[Start of Attachment]
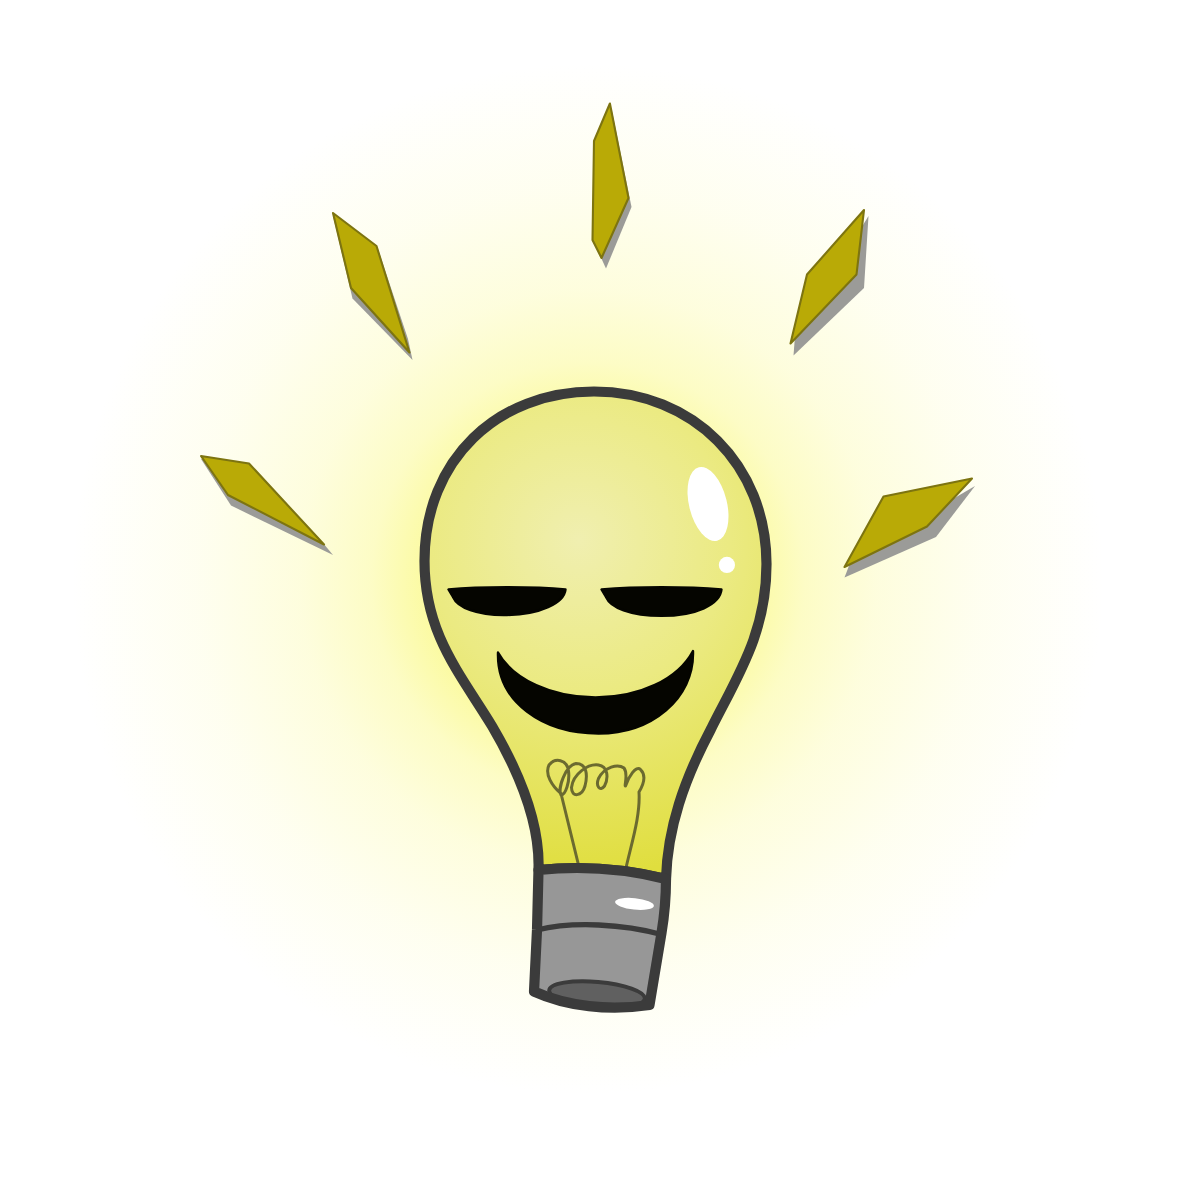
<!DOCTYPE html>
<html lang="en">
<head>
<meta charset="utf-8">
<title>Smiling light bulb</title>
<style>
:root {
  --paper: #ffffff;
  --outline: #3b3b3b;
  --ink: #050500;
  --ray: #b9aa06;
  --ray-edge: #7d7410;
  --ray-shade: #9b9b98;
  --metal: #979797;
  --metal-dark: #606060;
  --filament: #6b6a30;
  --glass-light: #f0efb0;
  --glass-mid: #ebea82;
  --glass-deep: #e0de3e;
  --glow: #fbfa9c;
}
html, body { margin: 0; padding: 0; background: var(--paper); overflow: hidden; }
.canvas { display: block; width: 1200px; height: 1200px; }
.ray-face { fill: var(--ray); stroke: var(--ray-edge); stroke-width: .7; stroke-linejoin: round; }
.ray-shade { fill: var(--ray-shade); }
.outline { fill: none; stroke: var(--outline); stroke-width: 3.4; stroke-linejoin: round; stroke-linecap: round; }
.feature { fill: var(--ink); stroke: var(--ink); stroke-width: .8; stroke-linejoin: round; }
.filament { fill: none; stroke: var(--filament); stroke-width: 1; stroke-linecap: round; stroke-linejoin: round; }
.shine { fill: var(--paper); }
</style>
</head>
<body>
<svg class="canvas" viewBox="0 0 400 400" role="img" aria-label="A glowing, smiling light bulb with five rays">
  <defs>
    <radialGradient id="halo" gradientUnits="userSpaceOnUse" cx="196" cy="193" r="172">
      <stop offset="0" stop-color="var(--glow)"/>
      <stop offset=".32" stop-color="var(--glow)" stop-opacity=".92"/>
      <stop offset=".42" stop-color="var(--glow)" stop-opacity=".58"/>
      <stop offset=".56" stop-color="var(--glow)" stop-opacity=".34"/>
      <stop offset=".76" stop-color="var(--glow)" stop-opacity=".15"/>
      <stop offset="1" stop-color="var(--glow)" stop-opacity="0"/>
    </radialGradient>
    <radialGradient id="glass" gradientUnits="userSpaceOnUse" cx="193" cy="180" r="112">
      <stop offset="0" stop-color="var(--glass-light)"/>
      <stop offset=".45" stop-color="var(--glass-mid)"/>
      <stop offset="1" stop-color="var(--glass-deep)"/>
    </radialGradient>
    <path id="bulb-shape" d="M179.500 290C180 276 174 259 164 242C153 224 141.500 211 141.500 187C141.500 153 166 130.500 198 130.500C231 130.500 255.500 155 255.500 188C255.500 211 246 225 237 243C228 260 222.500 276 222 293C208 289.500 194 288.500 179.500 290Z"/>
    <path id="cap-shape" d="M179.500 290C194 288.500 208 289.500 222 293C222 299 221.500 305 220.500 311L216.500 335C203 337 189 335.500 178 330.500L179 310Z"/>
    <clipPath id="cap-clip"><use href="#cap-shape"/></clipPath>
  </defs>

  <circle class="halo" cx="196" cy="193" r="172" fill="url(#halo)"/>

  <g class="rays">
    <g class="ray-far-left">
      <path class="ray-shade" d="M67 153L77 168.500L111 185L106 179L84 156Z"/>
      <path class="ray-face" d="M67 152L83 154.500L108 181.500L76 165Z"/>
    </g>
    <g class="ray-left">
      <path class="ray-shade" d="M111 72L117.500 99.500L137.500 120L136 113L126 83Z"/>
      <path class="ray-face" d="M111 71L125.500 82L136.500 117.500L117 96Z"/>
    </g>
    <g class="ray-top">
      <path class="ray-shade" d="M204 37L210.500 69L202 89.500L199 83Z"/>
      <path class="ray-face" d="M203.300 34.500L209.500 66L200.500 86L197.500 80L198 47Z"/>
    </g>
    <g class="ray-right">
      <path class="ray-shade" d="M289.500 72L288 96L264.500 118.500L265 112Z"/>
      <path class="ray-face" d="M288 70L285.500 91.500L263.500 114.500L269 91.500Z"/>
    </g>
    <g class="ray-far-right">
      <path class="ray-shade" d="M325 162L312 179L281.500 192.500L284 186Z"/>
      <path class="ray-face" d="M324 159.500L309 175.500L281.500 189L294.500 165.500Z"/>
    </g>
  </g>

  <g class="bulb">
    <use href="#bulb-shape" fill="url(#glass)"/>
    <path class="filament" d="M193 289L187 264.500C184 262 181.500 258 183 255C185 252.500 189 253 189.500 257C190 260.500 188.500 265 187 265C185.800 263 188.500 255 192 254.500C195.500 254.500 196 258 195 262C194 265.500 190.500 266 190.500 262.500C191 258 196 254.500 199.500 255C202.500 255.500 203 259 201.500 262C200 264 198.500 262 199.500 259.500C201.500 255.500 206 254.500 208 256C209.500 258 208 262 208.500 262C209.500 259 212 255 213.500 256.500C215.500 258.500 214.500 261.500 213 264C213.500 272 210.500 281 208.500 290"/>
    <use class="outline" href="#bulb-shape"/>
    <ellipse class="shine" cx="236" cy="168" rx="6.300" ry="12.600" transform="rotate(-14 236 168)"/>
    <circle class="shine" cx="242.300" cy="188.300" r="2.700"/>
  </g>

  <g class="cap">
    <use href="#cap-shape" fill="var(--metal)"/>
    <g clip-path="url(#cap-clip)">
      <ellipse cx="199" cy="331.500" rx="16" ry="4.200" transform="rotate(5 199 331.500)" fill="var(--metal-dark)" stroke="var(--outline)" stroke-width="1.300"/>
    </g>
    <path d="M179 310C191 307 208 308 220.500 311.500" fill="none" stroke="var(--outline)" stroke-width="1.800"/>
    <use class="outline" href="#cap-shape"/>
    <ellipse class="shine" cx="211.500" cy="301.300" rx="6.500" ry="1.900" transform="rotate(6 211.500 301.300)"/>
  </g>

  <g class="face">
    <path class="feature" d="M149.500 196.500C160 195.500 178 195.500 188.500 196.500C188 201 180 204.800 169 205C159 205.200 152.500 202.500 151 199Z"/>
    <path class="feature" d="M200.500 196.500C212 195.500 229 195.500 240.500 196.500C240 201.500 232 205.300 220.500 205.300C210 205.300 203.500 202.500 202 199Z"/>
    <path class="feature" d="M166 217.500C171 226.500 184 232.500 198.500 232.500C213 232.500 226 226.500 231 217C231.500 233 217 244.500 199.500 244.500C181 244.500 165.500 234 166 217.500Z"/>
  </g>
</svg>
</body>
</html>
[End of Attachment]
* _Activity_: Referring to the material above, set down exactly the lines between the line with "37L210.500 69L202 89.500L199" and the line with "196.500C160 195.500 178", inclusive, and no other lines.

* _Solution for this task_:
      <path class="ray-shade" d="M204 37L210.500 69L202 89.500L199 83Z"/>
      <path class="ray-face" d="M203.300 34.500L209.500 66L200.500 86L197.500 80L198 47Z"/>
    </g>
    <g class="ray-right">
      <path class="ray-shade" d="M289.500 72L288 96L264.500 118.500L265 112Z"/>
      <path class="ray-face" d="M288 70L285.500 91.500L263.500 114.500L269 91.500Z"/>
    </g>
    <g class="ray-far-right">
      <path class="ray-shade" d="M325 162L312 179L281.500 192.500L284 186Z"/>
      <path class="ray-face" d="M324 159.500L309 175.500L281.500 189L294.500 165.500Z"/>
    </g>
  </g>

  <g class="bulb">
    <use href="#bulb-shape" fill="url(#glass)"/>
    <path class="filament" d="M193 289L187 264.500C184 262 181.500 258 183 255C185 252.500 189 253 189.500 257C190 260.500 188.500 265 187 265C185.800 263 188.500 255 192 254.500C195.500 254.500 196 258 195 262C194 265.500 190.500 266 190.500 262.500C191 258 196 254.500 199.500 255C202.500 255.500 203 259 201.500 262C200 264 198.500 262 199.500 259.500C201.500 255.500 206 254.500 208 256C209.500 258 208 262 208.500 262C209.500 259 212 255 213.500 256.500C215.500 258.500 214.500 261.500 213 264C213.500 272 210.500 281 208.500 290"/>
    <use class="outline" href="#bulb-shape"/>
    <ellipse class="shine" cx="236" cy="168" rx="6.300" ry="12.600" transform="rotate(-14 236 168)"/>
    <circle class="shine" cx="242.300" cy="188.300" r="2.700"/>
  </g>

  <g class="cap">
    <use href="#cap-shape" fill="var(--metal)"/>
    <g clip-path="url(#cap-clip)">
      <ellipse cx="199" cy="331.500" rx="16" ry="4.200" transform="rotate(5 199 331.500)" fill="var(--metal-dark)" stroke="var(--outline)" stroke-width="1.300"/>
    </g>
    <path d="M179 310C191 307 208 308 220.500 311.500" fill="none" stroke="var(--outline)" stroke-width="1.800"/>
    <use class="outline" href="#cap-shape"/>
    <ellipse class="shine" cx="211.500" cy="301.300" rx="6.500" ry="1.900" transform="rotate(6 211.500 301.300)"/>
  </g>

  <g class="face">
    <path class="feature" d="M149.500 196.500C160 195.500 178 195.500 188.500 196.500C188 201 180 204.800 169 205C159 205.200 152.500 202.500 151 199Z"/>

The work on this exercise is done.